Memorandum by the Assistant Secretary of State (Sayre)13

I had asked the South African Minister to come and meet Mr. Strong to hear first hand what the Department of Agriculture is prepared to do toward meeting South African wishes regarding the importation of grapes.

After the Minister had reiterated the South African complaint and expressed his fears of the outcome I asked Mr. Strong to take the floor.

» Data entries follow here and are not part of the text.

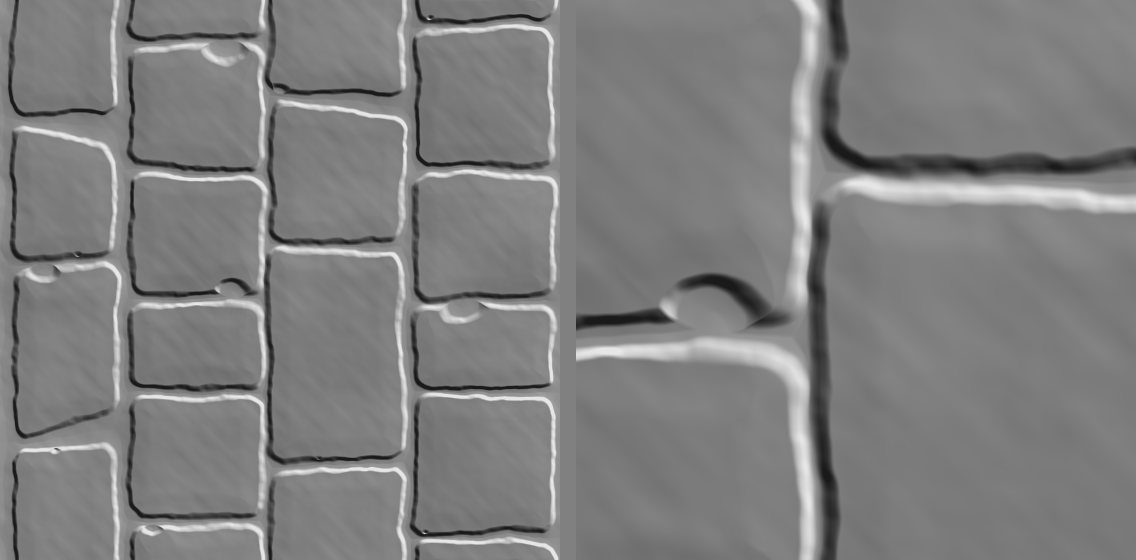
Left: the whole. Right: its middle third, enlarged.
Write a three.js fragment shader that draws this texture map.

```glsl
varying vec2 vUv;

// Column edges, left to right
const vec4 LEFT = vec4(0.026, 0.234, 0.482, 0.744);
const vec4 RIGHT = vec4(0.206, 0.469, 0.718, 0.986);
// Joint heights, one component per column; 1 and above wraps
const vec4 JOINT_0 = vec4(0.208, 0.073, 0.171, 0.040);
const vec4 JOINT_1 = vec4(0.531, 0.299, 0.561, 0.299);
const vec4 JOINT_2 = vec4(0.789, 0.464, 0.822, 0.462);
const vec4 JOINT_3 = vec4(1.208, 0.694, 1.171, 0.698);
const vec4 JOINT_4 = vec4(2.0, 0.922, 2.0, 0.954);
// Slanted joints: positive lifts the stone above, negative lowers the one below
const vec4 TILT_0 = vec4(0.28, 0.0, 0.0, 0.0);
const vec4 TILT_2 = vec4(-0.28, 0.0, -0.1, 0.0);

const float JOINT_HALF = 0.008;
const float CORNER = 0.024;
const float CHIP_SIZE = 0.028;
const float STONE_HEIGHT = 0.0105;
const float MORTAR_SLOPE = 0.003;
const float CROWN = 0.002;
const vec2 LIGHT = vec2(0.66, 0.75);
const float LIGHT_STEP = 0.0014;
const float RELIEF = 0.42;
const float STONE_TONE = 0.495;
const float MORTAR_TONE = 0.53;

float hash(vec2 p) {
  return fract(sin(dot(p, vec2(127.1, 311.7))) * 43758.55);
}

// Value noise that tiles over the unit square
float noise(vec2 p, vec2 freq) {
  vec2 u = p * freq;
  vec2 i = floor(u);
  vec2 f = u - i;
  f = f * f * f * (f * (f * 6.0 - 15.0) + 10.0);
  vec2 a = mod(i, freq);
  vec2 b = mod(i + 1.0, freq);
  return mix(mix(hash(a), hash(vec2(b.x, a.y)), f.x),
             mix(hash(vec2(a.x, b.y)), hash(b), f.x), f.y);
}

vec2 wobble(vec2 p, float freq) {
  return vec2(noise(p, vec2(freq)), noise(p + 0.37, vec2(freq))) - 0.5;
}

vec4 jointRow(int i) {
  if (i == 0) return JOINT_0;
  if (i == 1) return JOINT_1;
  if (i == 2) return JOINT_2;
  if (i == 3) return JOINT_3;
  if (i == 4) return JOINT_4;
  return JOINT_0 + 1.0;
}

vec4 tiltRow(int i) {
  return i == 0 ? TILT_0 : (i == 2 ? TILT_2 : vec4(0.0));
}

// Rounded block with slanted ends and one chipped edge
float stone(vec2 q, vec2 size, float tiltTop, float tiltBottom, vec2 id) {
  float run = q.x + size.x;
  float lean = (hash(id + 3.1) - 0.5) * 0.07 * q.x;
  float top = q.y - size.y - min(tiltTop, 0.0) * run - lean;
  float bottom = -q.y - size.y + max(tiltBottom, 0.0) * run - lean;
  vec2 v = vec2(abs(q.x) - size.x, max(top, bottom)) + CORNER;
  float d = length(max(v, 0.0)) + min(max(v.x, v.y), 0.0) - CORNER;
  float side = hash(id + 5.7) < 0.5 ? -1.0 : 1.0;
  vec2 chip = size * vec2(mix(-0.9, 0.9, hash(id + 8.3)), side);
  float amount = hash(id + 11.9);
  float bite = CHIP_SIZE * amount * amount - length((q - chip) * vec2(0.7, 1.0));
  return max(d, bite);
}

// Signed distance to the nearest stone
float paving(vec2 p) {
  p += 0.011 * wobble(p, 14.0) + 0.005 * wobble(p, 36.0) + 0.002 * wobble(p, 90.0);
  float d = 1.0;
  for (int c = 0; c < 4; c++) {
    for (int r = 0; r < 5; r++) {
      float low = jointRow(r)[c];
      float high = jointRow(r + 1)[c];
      if (low < 1.0) {
        vec2 id = vec2(float(c), float(r));
        float shift = (hash(id + 1.3) - 0.5) * 0.012;
        vec2 q = p - 0.5 * vec2(LEFT[c] + RIGHT[c] + shift, low + high);
        q -= floor(q + 0.5);
        vec2 size = 0.5 * vec2(RIGHT[c] - LEFT[c], high - low);
        size.y -= JOINT_HALF + 0.003 * hash(id + 2.9);
        d = min(d, stone(q, size, tiltRow(r + 1)[c], tiltRow(r)[c], id));
      }
    }
  }
  return d;
}

// Worn surface: broad dents and fine diagonal scratches
float surface(vec2 p) {
  float dents = 0.0028 * noise(p, vec2(9.0)) + 0.0011 * noise(p, vec2(21.0));
  float grain = 0.0003 * noise(p, vec2(60.0));
  vec2 diagonal = vec2(p.x - p.y, p.x + p.y);
  return dents + grain + 0.0005 * noise(diagonal, vec2(12.0, 44.0));
}

float height(vec2 p, float d) {
  float bevel = mix(0.004, 0.0075, noise(p, vec2(11.0)));
  float block = STONE_HEIGHT * (1.0 - smoothstep(-bevel, bevel, d));
  float skirt = MORTAR_SLOPE * exp(-max(d, 0.0) / 0.012);
  float crown = CROWN * (1.0 - smoothstep(-0.04, 0.0, d));
  return block + skirt + crown + surface(p);
}

void main() {
  vec2 offset = LIGHT * LIGHT_STEP;
  vec2 ahead = vUv + offset;
  vec2 behind = vUv - offset;
  float dAhead = paving(ahead);
  float dBehind = paving(behind);
  float slope = (height(behind, dBehind) - height(ahead, dAhead)) / (2.0 * LIGHT_STEP);

  // Flat tone with slow staining, then directional relief
  float d = 0.5 * (dAhead + dBehind);
  float tone = mix(STONE_TONE, MORTAR_TONE, smoothstep(-0.004, 0.006, d));
  tone += 0.05 * (noise(vUv + 0.21, vec2(7.0)) - 0.5);
  float shade = tone + RELIEF * slope / (1.0 + 0.25 * abs(slope));
  gl_FragColor = vec4(vec3(clamp(shade, 0.1, 0.9)), 1.0);
}
```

Mr. Strong repeated what he had said to me on September 12 regarding the willingness of this Department to send experts to England to inspect refrigerating facilities of certain vessels and to Capetown to observe the operation of the precooling plant. The Minister was very pleased and expressed a desire to send a cablegram at once. He hoped that the inspections would not take long because the fruit growers must know in time to order their wooden containers from northern countries. Mr. Strong said that depending upon availability of vessels for inspection he thought it might take about two months (Mr. Strong later agreed in talking to us privately that, of course, vessels could be approved as inspected and an announcement could be made on the basis of say two or three vessels of the nine which it is understood are used in that fruit trade. Thus some time would be saved.) The Minister was anxious to make an early announcement, chiefly because of his personal concern over the effect it would have upon mitigating the boycott movement. Failing early results from the proposed journeys which might have such effect, the Minister thought that some public announcement in South Africa of our present plans would have a happy effect. Mr. Strong objected to any publicity right now for reasons which were obvious to us all. He thought it would be better to make a complete announcement after every angle of the [Page 870] situation had been explored and we were definitely prepared from the date of the announcement to admit grapes under the conditions described. The Minister was not certain that he could agree to withhold from the public every iota of information. He said that he would prepare a cable giving first the facts for the information of his government and secondly a suggestion as to a public announcement. He described a draft telegram to be reviewed by ourselves, and we agreed to do so.

Mr. Strong stated that he was ready to send his men at once. The refrigeration expert would go to England as soon as he was informed where and when the ships would be available. The entomologist would go to Capetown as soon as he was informed whether such a visit would be welcome.

F[rancis] B. S[ayre]
  1. Memorandum of a meeting in the Office of Assistant Secretary Sayre regarding South African fruits. Present besides Mr. Sayre were the following: the South African Minister; the First Secretary of the South African Legation; Mr. Lee A. Strong, Chief, Bureau of Entomology and Plant Quarantine, Department of Agriculture; and Mr. John R. Minter of the Division of Western European Affairs.